Retaining Peter Cushing from the TV version but pairing him with an American co-star - Forrest Tucker replacing Stanley Baker - due in part to secure co-funding from producer Robert L. Lippert who also held the rights to distribute Hammer's films in the United States, The Abominable Snowman is a low budget slow burn of a picture that's as creepy as it is thoughtful.

"Oh Vic....I've fallen."

Inspired by the then recent reports concerning the mysterious Yeti, fueled in part by Sir Edmund Hillary’s photographs of large footprints while ascending Mt. Everest in 1953 as well as the 1954 Snowman Expedition (sponsored by the Daily Mail of all things), The Abominable Snowman plays against our expectations of a Hammer monster movie by having the titular creature not some blood crazed beast intent on killing everything with a normal shoe size but a creature that is determined to hide from man, waiting patiently to reclaim their world again once the ape-upstarts have destroyed themselves.

Their only acts of aggression against the humans is with a subtle use of telekinesis and telepathy, slowly driving the group mad as broken radios continue to broadcast and dead companions cry from the snowy wastes.

It's themes like this that not only would Kneale revisit but so would Doctor Who especially in its Quatermass inspired series 7, much to the writers chagrin.

"Brrrraaaa Shuper Ted! Do you require any scissors sonically sharpening?"

Unfortunately this wasn't what folk were looking for and The Abominable Snowman failed to find an audience at the box office.

But whilst the film is a wee bit of an undiscovered classic it's not all perfect,  Tucker is a wee bit of a set-chewing Shouty Kenneth but with the original being lost who knows if Baker was any subtler, plus the addition of Helen and Fox to the story adds nothing to it except a wee bit of a saucy thrill for any viewers with a 50s secretarial sex-fetish when Connell wanders passed in her fluffy oversized PJs and walking boots.

But just because the film was a wee bit of a flop doesn't make it any less enjoyable plus it's head and shoulders above most of the horror output of the time.

Bizarrely enough tho' we should really be thankful for it's less than stellar box office as its due to its relative failure plus the diminishing returns of Quatermass II the same year that Hammer decided to re-invent their horror output for a rapidly approaching new decade.

For it was later that very year that the company unleashed The Curse of Frankenstein, quickly followed by the horror powerhouse that is Dracula, changing the face of British horror cinema with it's new found focus on blood, boobs and bare flesh forever.

Thursday, September 13, 2018

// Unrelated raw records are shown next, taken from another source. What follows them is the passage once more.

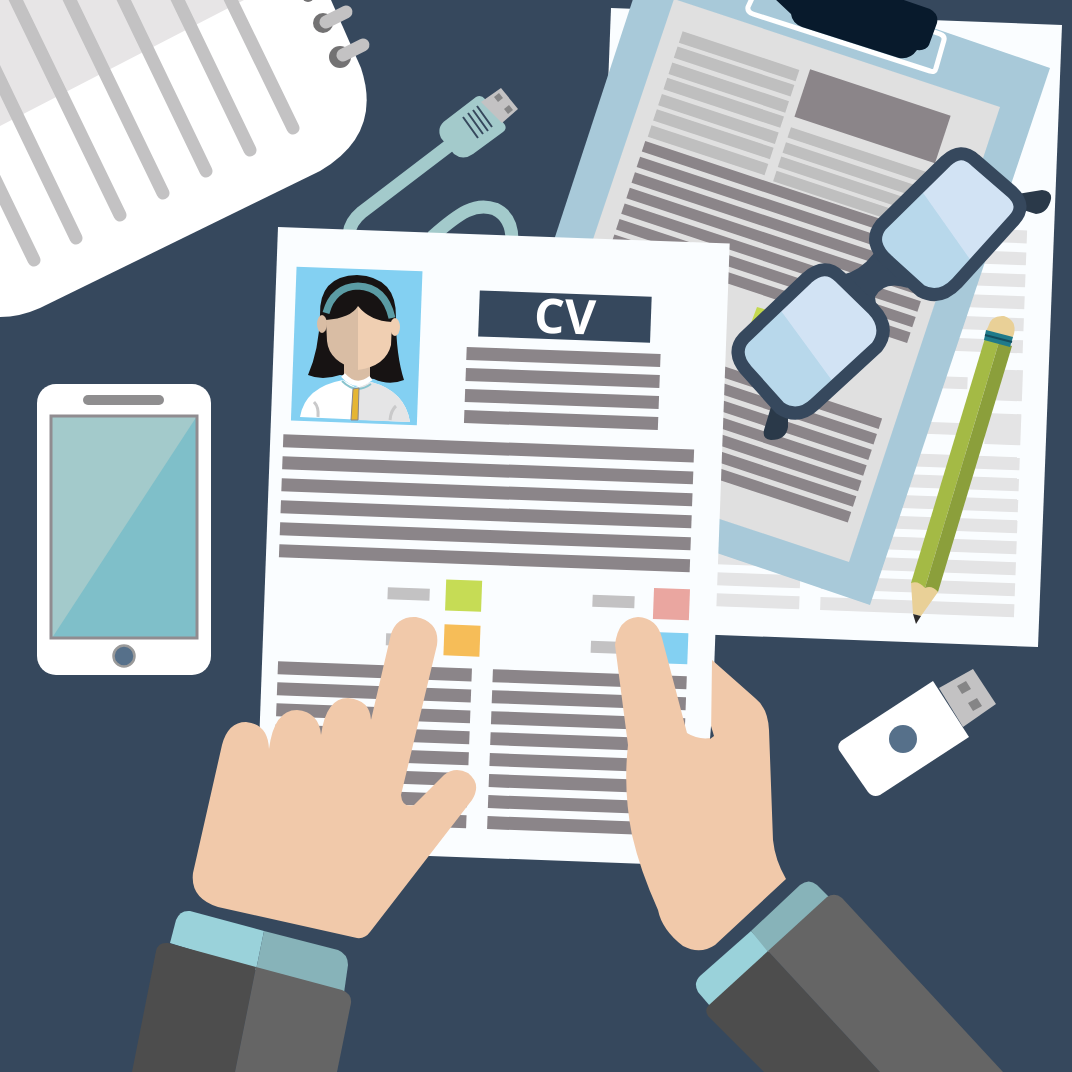
<!DOCTYPE html>
<html lang="en">
<head>
<meta charset="utf-8">
<title>CV on a desk</title>
<style>
:root {
  --desk: #36485d;
  --paper: #fafdff;
  --white: #ffffff;
  --ink: #8b8589;
  --grey: #c3c2c3;
  --pale: #e4e4e5;
  --board: #a8c9d9;
  --sheet: #e0e0e0;
  --clip: #081a2c;
  --skin: #f1c9aa;
  --cuff: #9ad2da;
  --cuff-shade: #87b3b9;
  --sleeve: #4d4d4d;
  --sleeve-light: #656565;
  --aqua: #a3cacb;
  --teal: #7fbfc9;
  --slate: #56708a;
  --sky: #83d0f2;
}
html, body { margin: 0; overflow: hidden; background: var(--desk); }
svg { display: block; width: 1072px; height: 1072px; }
.desk { fill: var(--desk); }
.paper { fill: var(--paper); }
.white { fill: var(--white); }
.ink { fill: var(--ink); }
.grey { fill: var(--grey); }
.pale { fill: var(--pale); }
.skin { fill: var(--skin); }
.cuff { fill: var(--cuff); }
.cuff-shade { fill: var(--cuff-shade); }
.sleeve { fill: var(--sleeve); }
.sleeve-light { fill: var(--sleeve-light); }
.aqua { fill: var(--aqua); }
.slate { fill: var(--slate); }
.spine { fill: none; stroke: var(--grey); stroke-width: 13; stroke-linecap: round; }
.cable { fill: none; stroke: var(--aqua); stroke-width: 13; }
.frame { fill: none; stroke: var(--desk); stroke-width: 13; stroke-linejoin: round; }
.heading { font: 700 48px "Open Sans", sans-serif; fill: var(--white); text-anchor: middle; }
</style>
</head>
<body>
<svg viewBox="0 0 1072 1072" role="img" aria-label="Two hands holding a CV over a desk with a phone, notebook, clipboard, glasses, pencil and USB stick">
  <defs>
    <rect id="column-line" width="194" height="13"/>
    <rect id="body-line" x="13" width="411" height="13"/>
    <g id="columns">
      <use href="#column-line" y="434"/><use href="#column-line" y="455"/>
      <use href="#column-line" y="476"/><use href="#column-line" y="497"/>
      <use href="#column-line" y="518"/><use href="#column-line" y="539"/>
      <use href="#column-line" y="560"/><use href="#column-line" y="581"/>
    </g>
    <g id="page-lines">
      <use href="#column-line" x="193" y="113"/><use href="#column-line" x="193" y="134"/>
      <use href="#column-line" x="193" y="155"/><use href="#column-line" x="193" y="176"/>
      <use href="#body-line" y="207"/><use href="#body-line" y="229"/>
      <use href="#body-line" y="251"/><use href="#body-line" y="273"/>
      <use href="#body-line" y="295"/><use href="#body-line" y="317"/>
      <use href="#columns" x="16"/><use href="#columns" x="231"/>
    </g>
    <g id="labels">
      <rect x="123" y="356" width="42" height="12"/><rect x="328" y="356" width="42" height="12"/>
      <rect x="123" y="402" width="42" height="12"/><rect x="328" y="402" width="42" height="12"/>
    </g>
    <rect id="swatch" width="36" height="31"/>
    <rect id="short-line" width="123" height="12"/>
    <rect id="long-line" x="17" width="312" height="11"/>
    <g id="paragraph">
      <use href="#long-line"/><use href="#long-line" y="16.4"/><use href="#long-line" y="32.8"/>
      <use href="#long-line" y="49.2"/><use href="#long-line" y="65.6"/>
      <use href="#long-line" y="82"/><use href="#long-line" y="98.4"/>
    </g>
    <path id="lens-upper" d="M946 161Q961 147 975 160L1012 192Q1027 206 1014 220L957 283Q940 301 921 291L889 262Q867 243 881 225Z"/>
    <path id="lens-lower" d="M807 278Q825 262 840 277L873 309Q891 328 877 347L815 404Q798 420 780 408L746 370Q731 352 744 338Z"/>
    <clipPath id="clip-upper"><use href="#lens-upper"/></clipPath>
    <clipPath id="clip-lower"><use href="#lens-lower"/></clipPath>
  </defs>

  <rect class="desk" width="1072" height="1072"/>

  <g id="notebook">
    <path class="white" d="M0 0H331L361 68Q383 134 320 171L40 308Q20 317 0 317Z"/>
    <path fill="#e7e5e6" d="M0 0H244L0 126Z"/>
    <path class="spine" d="M-40 107L34 260M-40 -3L76 238M10 -12L120 215M64 -12L163 193M118 -12L206 171M172 -12L250 150M225 -12L293 128"/>
    <g fill="#737273"><circle cx="308" cy="-4" r="6"/><circle cx="323" cy="23" r="10"/><circle cx="340" cy="57" r="11"/></g>
    <path class="spine" stroke-width="15" d="M326 22L346 12M343 55L363 45"/>
  </g>

  <g id="usb-cable">
    <path class="cable" d="M349 234Q350 222 362 212L450 145M432 237C460 212 476 202 495 209Q512 217 512 240"/>
    <path class="aqua" d="M476 97Q481 94 485 99L505 125Q507 129 503 132L473 154Q463 161 454 154L441 138Q436 127 446 120Z"/>
    <path class="grey" d="M481 102L501 88L518 109L502 123Z"/>
    <path fill="#858586" d="M494 97l5-4 4 5-5 4zM504 109l5-4 4 5-5 4z"/>
    <path stroke="#36485d" stroke-width="2" d="M463 117L478 138M468 113L483 134M473 110L488 131M477 106L492 127"/>
  </g>

  <g id="back-page">
    <path class="paper" d="M611 8L1062 25L1038 647L587 630Z"/>
    <g class="pale" transform="translate(611 8) rotate(2.1)">
      <use href="#page-lines"/><use href="#labels"/>
      <use href="#swatch" x="389" y="347"/><use href="#swatch" x="389" y="391"/>
    </g>
  </g>

  <g id="clipboard">
    <path fill="#a8c9d9" d="M634 -4H840L1050 68L870 605L478 472Z"/>
    <path fill="#e0e0e0" d="M674 -1L1000 107L849 562L521 453Z"/>
    <g transform="translate(674 0) rotate(18.3)">
      <g fill="#bfbfbf">
        <use href="#short-line" x="18" y="27"/><use href="#short-line" x="18" y="43"/>
        <use href="#short-line" x="18" y="60"/><use href="#short-line" x="18" y="76"/>
        <use href="#short-line" x="18" y="93"/><use href="#short-line" x="18" y="109"/>
        <use href="#short-line" x="18" y="126"/>
        <rect x="151" y="84" width="150" height="11"/><rect x="151" y="100" width="150" height="11"/>
        <rect x="151" y="115" width="150" height="11"/><rect x="151" y="130" width="150" height="11"/>
      </g>
      <rect class="ink" x="151" y="23" width="148" height="50"/>
      <use class="ink" href="#paragraph" y="143"/>
      <use class="ink" href="#paragraph" y="332"/>
    </g>
    <path fill="#c4d94e" d="M757 307l10 3-8 16-8-3z"/>
    <path fill="none" stroke="#fff" stroke-width="5" stroke-linejoin="round" d="M754 -6L748 7Q747 12 753 14L930 71Q935 73 936 68L944 40Q945 36 940 34L920 27"/>
    <path fill="#081a2c" d="M774 -2H898L930 9Q939 14 937 23L929 45Q926 51 917 50Q910 60 899 58L802 27Q792 23 791 14Z"/>
  </g>

  <g id="pencil">
    <path fill="#a4ba45" d="M985 338L999 342L925 588L911 583Z"/>
    <path fill="#8b9f3b" d="M999 342L1012 346L938 592L925 588Z"/>
    <path fill="#e9d097" d="M911 583Q918 580 925 588Q932 585 938 592L921 616L913 614Z"/>
    <path fill="#2d2b2b" d="M913 614L921 616L916 624Z"/>
    <path fill="#e9d097" d="M988 327Q991 315 1004 316Q1017 320 1014 334L1012 339L986 331Z"/>
    <path fill="#1f7a8a" d="M986 330L1013 337L1010 347L984 340Z"/>
    <path stroke="#144d5e" stroke-width="2" d="M985 335L1012 342"/>
  </g>

  <g id="glasses">
    <path fill="#2a3949" d="M1012 195L1042 190Q1052 191 1051 199Q1048 213 1036 214L1014 207ZM773 400L764 430Q762 439 771 440Q786 440 788 427L788 410Z"/>
    <path class="desk" d="M842 275Q864 270 878 247L908 288Q884 280 875 297Q876 308 882 320Z"/>
    <g fill="#d2e3f4"><use href="#lens-upper"/><use href="#lens-lower"/></g>
    <path fill="#b8d8eb" clip-path="url(#clip-upper)" d="M850 150L914 180L974 265L940 310H850Z"/>
    <path fill="#b8d8eb" clip-path="url(#clip-lower)" d="M720 260L776 304L836 386L800 430H720Z"/>
    <g class="frame"><use href="#lens-upper"/><use href="#lens-lower"/></g>
  </g>

  <g id="phone">
    <rect class="white" x="37" y="384" width="174" height="291" rx="19"/>
    <rect x="83" y="395" width="81" height="10" rx="5" fill="#8f8e8f"/>
    <rect x="51" y="416" width="146" height="222" fill="#7fbfc9"/>
    <path class="aqua" d="M51 416H197L52 638Z"/>
    <rect x="51" y="416" width="146" height="222" fill="none" stroke="#908c90" stroke-width="3"/>
    <circle class="slate" cx="124" cy="656" r="10.5" stroke="#9a9a9a" stroke-width="2.5"/>
  </g>

  <g id="usb-stick">
    <path class="grey" d="M939 688L973 669L996 704L963 727Z"/>
    <path fill="#858586" d="M957 686l9-5 5 8-9 5zM968 703l9-5 5 8-9 5z"/>
    <path class="white" d="M841 741L933 681L969 737L880 795Q873 798 868 792L839 750Q837 745 841 741Z"/>
    <circle class="slate" cx="903" cy="739" r="14"/>
  </g>

  <g id="cv-page">
    <g transform="translate(278 227) rotate(2.1)">
      <rect class="paper" width="452" height="623"/>
      <rect x="20" y="39" width="126" height="154" fill="#83d0f2"/>
      <rect class="desk" x="204" y="56" width="172" height="46"/>
      <text class="heading" x="290" y="96">CV</text>
      <use class="ink" href="#page-lines"/>
      <use class="grey" href="#labels"/>
      <use href="#swatch" x="181" y="346" fill="#c6dc55"/>
      <use href="#swatch" x="181" y="391" fill="#f6bd58"/>
      <use href="#swatch" x="389" y="347" fill="#eaa6a0"/>
      <use href="#swatch" x="389" y="391" fill="#83d0f2"/>
    </g>
    <g id="portrait">
      <path fill="#171313" d="M320 315Q319 276 357 275Q397 277 396 318Q396 355 404 380Q389 386 374 379L340 375Q322 381 308 375Q319 350 320 315Z"/>
      <path class="white" d="M300 417Q305 387 343 380L355 387L371 382Q405 391 410 422Z"/>
      <path fill="#e5e5e6" d="M357 388L371 382Q405 391 410 422L357 420Z"/>
      <path fill="#d9bda4" d="M344 360H370V378Q357 390 344 377Z"/>
      <path fill="none" stroke="#fff" stroke-width="5" d="M343 375Q356 390 371 378"/>
      <path fill="none" stroke="#89c4ce" stroke-width="2" d="M342 381Q356 395 371 384"/>
      <path fill="#e5b533" stroke="#8b8589" d="M353 389L359 388L358 420H351Z"/>
      <path fill="none" stroke="#c9c9ca" stroke-width="3" d="M318 417Q319 407 314 402M390 420Q391 410 396 406"/>
      <g fill="#d9bda4"><ellipse cx="322" cy="324" rx="5" ry="9"/><path d="M326 320Q351 318 358 306V370Q329 362 327 341Z"/></g>
      <g fill="#f0cfb2"><ellipse cx="395" cy="327" rx="5" ry="9"/><path d="M358 306Q370 321 392 322L391 345Q386 366 358 370Z"/></g>
      <path fill="none" stroke="#5b9ca5" stroke-width="7" d="M326 313Q333 287 358 286Q385 287 392 318"/>
    </g>
  </g>

  <g id="left-arm">
    <path class="skin" d="M193 873L222 745Q228 722 246 722Q268 724 269 749Q274 710 297 710Q319 712 321 735Q326 698 348 698Q370 700 371 720L391 634Q397 616 416 617Q440 622 437 645L401 795Q402 808 414 805L444 775Q455 766 468 773Q482 784 472 800L370 932Q365 939 357 938L218 907Q190 898 193 873Z"/>
    <path class="cuff" d="M170 943L176 920Q180 910 190 911L264 931L256 970Z"/>
    <path class="cuff-shade" d="M264 931L338 950Q348 954 348 965L344 993L256 970Z"/>
    <path class="sleeve" d="M132 1072L156 951Q158 942 168 943L256 967L235 1072Z"/>
    <path class="sleeve-light" d="M256 967L342 990Q352 994 351 1003L337 1072H235Z"/>
  </g>

  <g id="right-arm">
    <path class="skin" d="M615 645Q618 618 638 617Q657 618 662 638L687 733Q698 740 711 738L712 660L755 698Q768 708 769 730L773 840Q775 860 786 879L715 945Q700 955 683 946Q662 930 658 910Q640 870 632 835Q623 790 628 745Z"/>
    <path class="desk" d="M711 726L714 736L710 739Z"/>
    <path class="cuff" d="M710 1006L698 992Q693 983 700 976L751 931L770 951Z"/>
    <path class="cuff-shade" d="M751 931L800 885Q809 878 817 885L829 897L768 952Z"/>
    <path class="sleeve" d="M768 951L709 1005Q704 1010 708 1016L764 1072H880Z"/>
    <path class="sleeve-light" d="M768 951L827 897Q835 892 842 898L1003 1072H880Z"/>
  </g>
</svg>
</body>
</html>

people you fancy but shouldn't (part 81).

Paige Hardaway (as played by Jenna Boyd) from Atypical.
Just because.

Wednesday, September 12, 2018

do you mind if i smoke?

RiP Carry on Screaming sexpot, the fantastically foxy Fenella Fielding.